Part III of the Matrimonial and Family Proceedings Act 1984 – a second bite of the cherry?
The reputation of the English courts for attracting “divorce tourism” is not restricted to awards made at the time of the actual divorce. There is legislation (Part III of the Matrimonial and Family Proceedings Act 1984) which allows a party with a sufficient connection to England and Wales to obtain a financial award here after an insufficient award overseas. The mere fact that an English court might have been more generous is not enough to get a financial order under this legislation. It isn’t simply a charter for divorce tourists.
The ability to apply for financial provision in this way fills an important gap, especially in cases where someone has been left in substantial hardship by the (lack of) award from a foreign court or if there are legal reasons why it court could not deal with a major asset such as a pension located here. Nevertheless, there is potential for parties to see how their divorce pans out and, if it doesn’t go well, set up home in England and seek a “top-up” award.

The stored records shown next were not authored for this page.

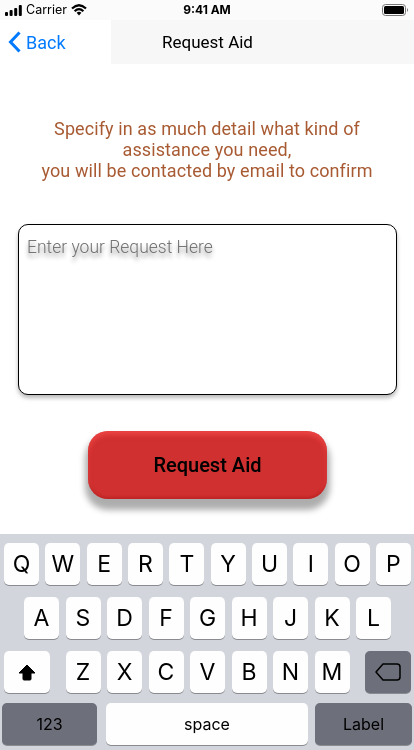
<!DOCTYPE html>
<html lang="en">
<head>
<meta charset="utf-8">
<title>Request Aid</title>
<style>
:root {
  --bar: #f7f7f7;
  --link: #007aff;
  --hint: #a85a32;
  --action: #d03030;
  --keyboard: #d2d5dc;
  --key: #fefefe;
  --key-dark: #6d707a;
  --key-edge: #898b90;
}
* { box-sizing: border-box; margin: 0; padding: 0; }
html, body { width: 414px; height: 750px; overflow: hidden; }
body { background: #fff; color: #000; font-family: Roboto, sans-serif; }
.screen { width: 414px; height: 750px; display: flex; flex-direction: column; overflow: hidden; }

.status { height: 20px; flex: none; display: grid; grid-template-columns: 1fr auto 1fr; align-items: center; padding: 0 5px; background: #fbfbfb; font: 12.5px/20px Inter, sans-serif; }
.network { display: flex; align-items: center; gap: 4px; }
.network svg { flex: none; }
.clock { font-weight: 700; font-size: 12px; }
.battery { justify-self: end; }

.nav { height: 44px; flex: none; display: grid; grid-template-columns: 111px 1fr 111px; background: var(--bar); }
.back { display: flex; align-items: center; gap: 5px; padding-left: 8px; background: #fff; color: var(--link); font-size: 18px; text-decoration: none; }
.nav h1 { align-self: center; padding-left: 1px; text-align: center; font-size: 17px; font-weight: 400; white-space: nowrap; }

.request { flex: 1; padding: 54px 18px 0; }
.hint { height: 64px; color: var(--hint); font-size: 18px; line-height: 21px; text-align: center; white-space: nowrap; letter-spacing: .1px; }
.entry { width: 379px; height: 171px; margin-top: 42px; padding: 11px 8px; border: 1px solid #000; border-radius: 10px; background: #fff; box-shadow: 0 3px 4px rgba(0,0,0,.28); color: #6f6f6f; font-size: 17.5px; font-weight: 300; line-height: 22px; text-shadow: 0 4px 4px rgba(0,0,0,.45); }
.submit { display: flex; align-items: center; justify-content: center; width: 239px; height: 68px; margin: 36px 0 0 70px; border-radius: 20px; background: var(--action); box-shadow: 0 8px 6px 3px rgba(0,0,0,.32), inset 0 4px 5px rgba(255,80,80,.6), inset 0 -2px 3px rgba(130,0,0,.25); color: #000; font-size: 20px; font-weight: 500; text-decoration: none; }

.keyboard { height: 216px; flex: none; padding: 9px 3px 0 4px; background: var(--keyboard); font-family: Inter, sans-serif; }
.row { display: flex; justify-content: space-between; height: 42px; margin-bottom: 12px; }
.row.home { padding: 0 20px; }
.row.lower { margin-bottom: 10px; }
.letters { display: flex; justify-content: space-between; width: 284px; }
.key { display: flex; align-items: center; justify-content: center; width: 35px; height: 42px; border-radius: 5px; background: var(--key); box-shadow: 0 1px 0 var(--key-edge); font-size: 23px; }
.key.wide { width: 46px; }
.key.dark { background: var(--key-dark); }
.row.base { margin: 0 -1px 0 -2px; font-size: 16px; }
.base .key { font-size: 16px; }
.key.numbers { width: 95px; }
.key.space { width: 202px; margin-left: 2px; }
.key.label { width: 97px; }
</style>
</head>
<body>
<main class="screen">
  <header class="status">
    <div class="network">
      <svg width="17" height="11" viewBox="0 0 17 11" aria-label="Signal strength" role="img">
        <rect y="7" width="3" height="4" rx="1"/>
        <rect x="4.6" y="5" width="3" height="6" rx="1"/>
        <rect x="9.2" y="3" width="3" height="8" rx="1"/>
        <rect x="13.8" width="3" height="11" rx="1"/>
      </svg>
      <span>Carrier</span>
      <svg width="16" height="12" viewBox="0 0 16 12" aria-label="Wireless" role="img" fill="none" stroke="#000" stroke-width="2.2">
        <path d="M1 4.5Q8-2 15 4.5M3.6 7.2Q8 3 12.4 7.2"/>
        <path d="M5.6 8.8Q8 6.8 10.4 8.8L8 11.4Z" fill="#000" stroke="none"/>
      </svg>
    </div>
    <span class="clock">9:41 AM</span>
    <svg class="battery" width="27" height="12" viewBox="0 0 27 12" aria-label="Battery full" role="img">
      <rect x=".5" y=".5" width="23" height="11" rx="3" fill="none" stroke="#777"/>
      <rect x="2" y="2" width="20" height="8" rx="1.5"/>
      <path d="M25 4Q27 6 25 8Z" fill="#777"/>
    </svg>
  </header>

  <nav class="nav">
    <a class="back" href="#">
      <svg width="13" height="22" viewBox="0 0 13 22" fill="none" stroke="currentColor" stroke-width="3" aria-hidden="true"><path d="M11.5 1.5 2.5 11l9 9.5"/></svg>
      <span>Back</span>
    </a>
    <h1>Request Aid</h1>
  </nav>

  <section class="request">
    <p class="hint">Specify in as much detail what kind of<br>assistance you need,<br>you will be contacted by email to confirm</p>
    <div class="entry">Enter your Request Here</div>
    <a class="submit" href="#">Request Aid</a>
  </section>

  <section class="keyboard" aria-label="Keyboard">
    <div class="row">
      <span class="key">Q</span><span class="key">W</span><span class="key">E</span><span class="key">R</span><span class="key">T</span><span class="key">Y</span><span class="key">U</span><span class="key">I</span><span class="key">O</span><span class="key">P</span>
    </div>
    <div class="row home">
      <span class="key">A</span><span class="key">S</span><span class="key">D</span><span class="key">F</span><span class="key">G</span><span class="key">H</span><span class="key">J</span><span class="key">K</span><span class="key">L</span>
    </div>
    <div class="row lower">
      <span class="key wide">
        <svg width="18" height="17" viewBox="0 0 18 17" role="img" aria-label="Shift"><path d="M9 1 17 9h-4v6q0 1-1 1H6q-1 0-1-1V9H1Z" stroke="#000" stroke-linejoin="round"/></svg>
      </span>
      <span class="letters">
        <span class="key">Z</span><span class="key">X</span><span class="key">C</span><span class="key">V</span><span class="key">B</span><span class="key">N</span><span class="key">M</span>
      </span>
      <span class="key wide dark">
        <svg width="26" height="18" viewBox="0 0 26 18" role="img" aria-label="Delete" fill="none" stroke="#000" stroke-width="1.5" stroke-linejoin="round"><path d="M8 1H22Q25 1 25 4V14Q25 17 22 17H8L1 9Z"/></svg>
      </span>
    </div>
    <div class="row base">
      <span class="key dark numbers">123</span>
      <span class="key space">space</span>
      <span class="key dark label">Label</span>
    </div>
  </section>
</main>
</body>
</html>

Potanin v Potanina – a bad day for divorce tourism?
“Divorce tourists” were arguably dealt a blow this month by the case of Potanin v Potanina. Natalia Potenina is the ex-wife of a Russian oligarch worth in the region of $20bn. Russian divorce law – judged to have been “properly applied” in this case – was only able to calculate her divorce settlement on the basis of the couple’s personal assets, therefore excluding assets held on trust or in the names of third parties. The exact size of her award was an area of disagreement due to currency fluctuations over time and other disputes but it was in the range of $41.5m to $84m: a fortune by any reckoning but a long way short of what might have been awarded by a court in England.
Ms Potanina obtained an investor visa and bought a house in London in 2014 and stated that she had lived permanently in London since “at least the beginning of 2017”. She applied to the court for leave (permission) to make a Part III application for provision after a foreign divorce. Leave was initially granted but challenged once Mr Potanin received notification of the decision.
The court found that there were significant matters of law and fact that had been misrepresented to the court, either by omission or deliberately, when the wife’s application was first made. Cases of this type can often be extremely technical and there can be very complex arguments around the interplay between the circumstances of the original award, the strength of the connection with this country and the location and type of available assets.
Highly significant was the court’s finding that the wife “had no significant, if any, connection [with England Wales] during the marriage.” In fact, “her first contact with England after the marital breakdown appears to have been to obtain advice from London divorce lawyers.” The husband’s lawyers argued that if this case were allowed to proceed, “there is effectively no limit to divorce tourism”. Once the court had all the available information, it found against the wife and prevented her from applying for financial provision, even though she was, by the time of the hearing, habitually resident here.
There were some really important principles stated by the judge:
“…it is not the job of the English courts to correct what might be thought to be the deficiencies of the legal systems of another country…It would be arrogant for this court to assume that England and Wales is the sole arbiter of fairness.”
I understand that the wife is appealing the decision and so this may not be the last we hear of this case. However, the decision shows that the court is prepared to take a robust approach and will not make an order just because things might have been different if the divorce had been granted here.